Chapter 1) Introduction: The Postsecondary Context of LD
Chapter 2) Who Are the Students With LD?
Chapter 3) College Transition Experiences for Students With LD
Chapter 4) Supporting Students With LD in the Classroom
Chapter 5) Outside the Classroom: Cocurricular Issues for Students With LD
Chapter 6) Recommendations for Better Serving Students With LD
"A cognitive ramp for all students is a concept that should be used in every college classroom. Shea, Hecker, and Lalor give us a fresh view of universal design for students both in the classroom and on the campus. Strategies in this book will be useful for faculty, staff, and students alike."Jane Thierfeld Brown, Assistant Clinical Professor, Yale Medical School; Director, College Autism Spectrum
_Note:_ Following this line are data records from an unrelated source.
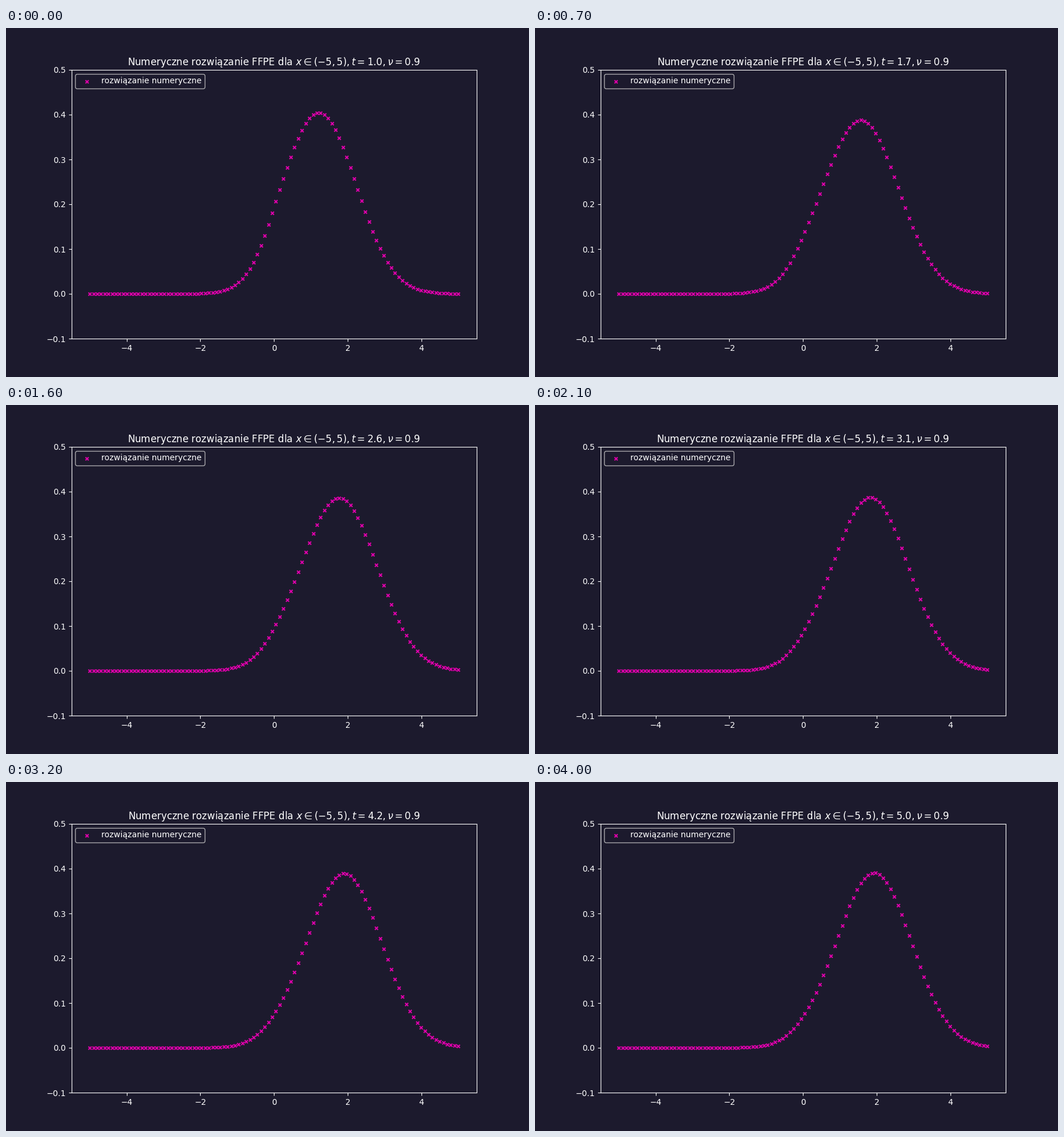
Write a matplotlib script that moves like this. It is 900 px wide and 600 px high and loops after 4.1 s.

```python
import numpy as np
import matplotlib.pyplot as plt
from matplotlib.animation import FuncAnimation

BACK = "#1c1a2d"
MARK = "#e000ac"
NU = 0.9            # order of the time derivative
CENTER = 2.0        # centre of the restoring force
START_VAR = 0.0625  # variance of the narrow starting pulse at x = 0
MODES = 160
FRAMES = 41

plt.rcParams.update({
    "font.family": "DejaVu Sans",
    "text.color": "white",
    "axes.labelcolor": "white",
    "axes.edgecolor": "white",
    "axes.facecolor": BACK,
    "figure.facecolor": BACK,
    "savefig.facecolor": BACK,
    "xtick.color": "white",
    "ytick.color": "white",
})


def hermite(x):
    """Normalised probabilists' Hermite polynomials, one row per mode."""
    x = np.atleast_1d(x)
    rows = [np.ones_like(x), x]
    for n in range(1, MODES - 1):
        rows.append((x * rows[n] - np.sqrt(n) * rows[n - 1]) / np.sqrt(n + 1))
    return np.array(rows)


# Spectral form of the Mittag-Leffler relaxation, on a log grid of rates.
log_rate, step = np.linspace(-28, 8, 1600, retstep=True)
rate = np.exp(log_rate)
power = rate ** NU
weight = step / np.pi * power * np.sin(NU * np.pi) / (
    power ** 2 + 2 * power * np.cos(NU * np.pi) + 1)


def relaxation(t):
    """E_nu(-n t^nu) for every mode n."""
    scaled = np.arange(1, MODES) ** (1 / NU) * t
    decay = np.exp(-np.outer(scaled, rate)) @ weight
    return np.concatenate([[1.0], decay])


x = np.linspace(-5, 5, 100)
z = x - CENTER
q = np.sqrt(1 - START_VAR)
coef = q ** np.arange(MODES) * hermite(-CENTER / q)[:, 0]
basis = hermite(z) * np.exp(-z ** 2 / 2) / np.sqrt(2 * np.pi)


def density(t):
    return (coef * relaxation(t)) @ basis


def title(t):
    return ("Numeryczne rozwiązanie FFPE dla "
            rf"$x\in(-5,5), t={t:.1f}, \nu={NU}$")


fig, ax = plt.subplots(figsize=(9, 6), dpi=100)
dots = ax.scatter(x, density(1.0), s=15, marker="x", color=MARK,
                  label="rozwiązanie numeryczne")
ax.set_xlim(-5.5, 5.5)
ax.set_ylim(-0.1, 0.5)
ax.legend(loc="upper left")
heading = ax.set_title(title(1.0))


def update(i):
    t = 1 + i / 10
    dots.set_offsets(np.column_stack([x, density(t)]))
    heading.set_text(title(t))
    return dots, heading


anim = FuncAnimation(fig, update, frames=FRAMES, interval=100, repeat=True)
plt.show()
```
"This up-to-date book provides college faculty and support staff with guidance on how to reach and teach students who learn differently. By understanding the cognitive profiles of these students, the authors are changing the campus mindset. Disability is viewed as a facet of diversity to be embraced."Loring C. Brinckerhoff, Director, Office of Disability Policy, Educational Testing Service
"This highly accessible and well written text provides important information and resources to college and university faculty and staff who work with students with a range of learning disabilities – or learning differences. Offering insights and suggestions on multiple topics, from models of disability and service delivery, legal requirements, and fundamentals of learning profiles, the book challenges the reader to reconsider key aspects of program and course design and delivery to capitalize on the unique strengths and perspectives of a broader range of students. This text should be a key resource for student affairs programs, faculty instructional design efforts, and institutional diversity efforts."Joseph W. Madaus, Associate Dean for Academic Affairs; Director, Center on Postsecondary Education and Disability; Professor, Department of Educational Psychology, University of Connecticut